The laird’s two soldier sons were also active Royalists: young Alexander was later to become one of Drum’s most colourful lairds. He fought for the Marquess of Huntly and was excommunicated by the Church of Scotland for ‘popery’, with a reward of 18,000 merks put on his head for his capture, dead or alive. He and his brother tried to escape by sea from Fraserburgh, but high winds drove them back to the Scottish coast and capture.

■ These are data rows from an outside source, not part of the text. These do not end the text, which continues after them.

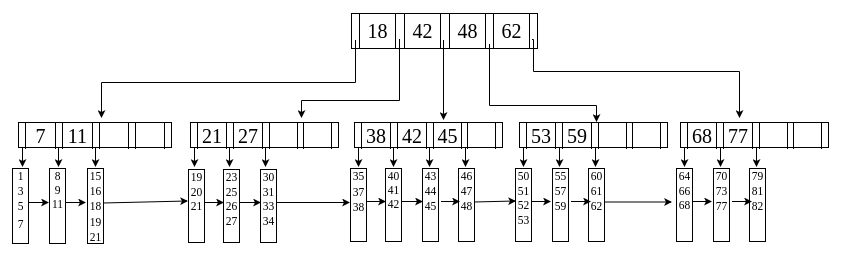
<!DOCTYPE html>
<html lang="en">
<head>
<meta charset="utf-8">
<title>B+ tree diagram</title>
<style>
:root { --ink: #000; --paper: #fff; }
* { box-sizing: border-box; }
body { margin: 0; background: var(--paper); }
.tree {
  position: relative; width: 842px; height: 257px; overflow: hidden;
  background: var(--paper); color: var(--ink);
  font-family: "Liberation Serif", "Noto Serif", serif;
}
.node, .leaf { position: absolute; left: var(--x); border: 1px solid var(--ink); }
.node {
  top: 122px; width: 149px; height: 26px; display: grid;
  grid-template-columns: 6px 29px 7px 29px 7px 28px 6px 28px 7px;
  font-size: 20px; line-height: 26px; text-align: center;
}
.node > * + * { border-left: 1px solid var(--ink); }
.node b { font-weight: 400; display: flex; justify-content: center; }
.node.wide { width: 154px; grid-template-columns: 6px 30px 7px 30px 7px 29px 7px 29px 7px; }
.node.root {
  top: 13px; width: 187px; height: 36px; line-height: 35px;
  grid-template-columns: 7px 36px 9px 36px 9px 36px 8px 36px 8px;
}
.leaf {
  top: 168px; width: 17px; height: 74px; margin: 0; padding: 0; list-style: none;
  display: flex; flex-direction: column; align-items: center;
  font-size: 11.5px; line-height: var(--step, 15px);
}
.leaf.tall { height: 76px; }
.leaf.low { top: 169px; }
.leaf .apart { margin-top: 3px; }
.links { position: absolute; left: 0; top: 0; fill: none; stroke: var(--ink); stroke-width: 1; }
.links path { marker-end: url(#arrow); }
.links marker path { fill: var(--ink); stroke: none; marker-end: none; }
</style>
</head>
<body>
<main class="tree">
  <div class="node root" style="--x:351px"><i></i><b>18</b><i></i><b>42</b><i></i><b>48</b><i></i><b>62</b><i></i></div>

  <div class="node wide" style="--x:18px"><i></i><b>7</b><i></i><b>11</b><i></i><b></b><i></i><b></b><i></i></div>
  <div class="node" style="--x:190px"><i></i><b>21</b><i></i><b>27</b><i></i><b></b><i></i><b></b><i></i></div>
  <div class="node" style="--x:354px"><i></i><b>38</b><i></i><b>42</b><i></i><b>45</b><i></i><b></b><i></i></div>
  <div class="node" style="--x:519px"><i></i><b>53</b><i></i><b>59</b><i></i><b></b><i></i><b></b><i></i></div>
  <div class="node" style="--x:680px"><i></i><b>68</b><i></i><b>77</b><i></i><b></b><i></i><b></b><i></i></div>

  <ul class="leaf tall" style="--x:12px"><li>1</li><li>3</li><li>5</li><li class="apart">7</li></ul>
  <ul class="leaf tall" style="--x:49px;--step:14px"><li>8</li><li>9</li><li>11</li></ul>
  <ul class="leaf tall" style="--x:87px;--step:15.2px"><li>15</li><li>16</li><li>18</li><li>19</li><li>21</li></ul>

  <ul class="leaf low" style="--x:188px;--step:14.5px"><li>19</li><li>20</li><li>21</li></ul>
  <ul class="leaf low" style="--x:223px;--step:14.5px"><li>23</li><li>25</li><li>26</li><li>27</li></ul>
  <ul class="leaf low" style="--x:260px;--step:14.5px"><li>30</li><li>31</li><li>33</li><li>34</li></ul>

  <ul class="leaf" style="--x:350px;--step:15.5px"><li>35</li><li>37</li><li>38</li></ul>
  <ul class="leaf" style="--x:385px;--step:14px"><li>40</li><li>41</li><li>42</li></ul>
  <ul class="leaf" style="--x:422px"><li>43</li><li>44</li><li>45</li></ul>
  <ul class="leaf" style="--x:458px"><li>46</li><li>47</li><li>48</li></ul>

  <ul class="leaf" style="--x:515px;--step:14.5px"><li>50</li><li>51</li><li>52</li><li>53</li></ul>
  <ul class="leaf" style="--x:552px"><li>55</li><li>57</li><li>59</li></ul>
  <ul class="leaf" style="--x:588px"><li>60</li><li>61</li><li>62</li></ul>

  <ul class="leaf" style="--x:676px;--step:14.5px"><li>64</li><li>66</li><li>68</li></ul>
  <ul class="leaf" style="--x:713px"><li>70</li><li>73</li><li>77</li></ul>
  <ul class="leaf" style="--x:749px"><li>79</li><li>81</li><li>82</li></ul>

  <svg class="links" width="842" height="257" viewBox="0 0 842 257" aria-hidden="true">
    <defs>
      <marker id="arrow" markerUnits="userSpaceOnUse" markerWidth="8" markerHeight="8" refX="7" refY="4" orient="auto">
        <path d="M0 0 8 4 0 8 2 4Z"/>
      </marker>
    </defs>
    <g id="root-links">
      <path d="M355.5 40V82.5H101.5V117"/>
      <path d="M399.5 39V100.5H301.5V117"/>
      <path d="M443.5 40V119"/>
      <path d="M489.5 44V105.5H596.5V121"/>
      <path d="M532 39.5H533.5V71.5H739.5V117"/>
    </g>
    <g id="leaf-links">
      <path d="M22.5 147V166"/><path d="M58.5 147V166"/><path d="M95.5 147V166"/>
      <path d="M194.5 147V166"/><path d="M229.5 147V166"/><path d="M265.5 147V166"/>
      <path d="M358.5 147V166"/><path d="M393.5 147V166"/><path d="M429.5 147V166"/><path d="M465.5 147V166"/>
      <path d="M523.5 147V166"/><path d="M559.5 147V166"/><path d="M595.5 147V166"/>
      <path d="M684.5 147V166"/><path d="M720.5 147V166"/><path d="M756.5 147V166"/>
    </g>
    <g id="sibling-links">
      <path d="M28 202.5H48"/><path d="M65 202.5H85"/><path d="M103 203 187 201"/>
      <path d="M204 202.5H223"/><path d="M239 202.5H260"/><path d="M277 202.5H349"/>
      <path d="M366 201.5H385"/><path d="M401 201.5H422"/><path d="M441 201.5H459"/><path d="M474 202 515 201"/>
      <path d="M531 201.5H550"/><path d="M571 201.5H590"/><path d="M604 202H671"/>
      <path d="M692 201.5H711"/><path d="M732 201.5H751"/>
    </g>
  </svg>
</main>
</body>
</html>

Robert, the younger brother, died a miserable death in the depths of Edinburgh Castle, but Alexander survived there under sentence of death until he was set free after the Marquess of Montrose’s victory at Kilsyth. His mother and wife were besieged and captured in Drum, this time by the Marquess of Argyll who turned both women out of the castle with nothing but ‘two grey plaids and a couple of work nags’.
This time Drum Castle was completely ransacked. Twice captured, four times garrisoned, Drum and its lands had been severely ravaged during the war. Animals had been killed, crops ruined, silver, jewellery and furniture stolen and its prosperity destroyed.
When young Alexander, the 11th laird, who had won a small cavalry encounter towards the end of the war, at last succeeded to his impoverished estates he was soon offered a peerage by the newly restored King Charles II. But he turned down the honour when the king refused to provide financial compensation for damage done to the Drum estate while supporting his cause.
So, twice the Irvines had missed becoming great magnates of the crown. The 11th laird’s first wife had apparently been somewhat aristocratically aloof but, after she died, he spotted a young shepherdess on his estates, some forty-seven years his junior. Sixteen-year-old Mary Coutts was not one to sell her virtue short so, despite general disapproval, the two were married and the old laird enjoyed six years of bliss before dying not long before his seventieth birthday in 1687. This story is recorded in the traditional ballad ‘The Laird of Drum’.
Alexander, his son by his first wife, was to be the 12th and last member of this line of Irvines. He died suddenly, leaving a pregnant wife, and an entail which gave Drum to his ruthless cousin, Irvine of Murtle. The 13th laird, Alexander Irvine, moved into Drum before his predecessor was even buried and confined the unfortunate widow to a small room.
His son, Alexander, the 14th laird, was a Jacobite and fought for the Old Pretender at Sheriffmuir. He was severely wounded in the head and died insane some years after the battle, leaving no heir.
Now Drum passed to the late laird’s uncle, John Irvine, the 15th laird, who had lived and worked for many years in Jamaica and South Carolina. He had returned to Scotland in about 1723.
In 1736 William, Earl of Aberdeen and Patrick Duff of Premnay bought the encumbered estate, which included lands from Cromar to just north of Dundee. They gave back to the family the ancestral seat and a small amount of land that surrounded it. The rest they parcelled out between them. The Drum estate never again grew to its former size or importance.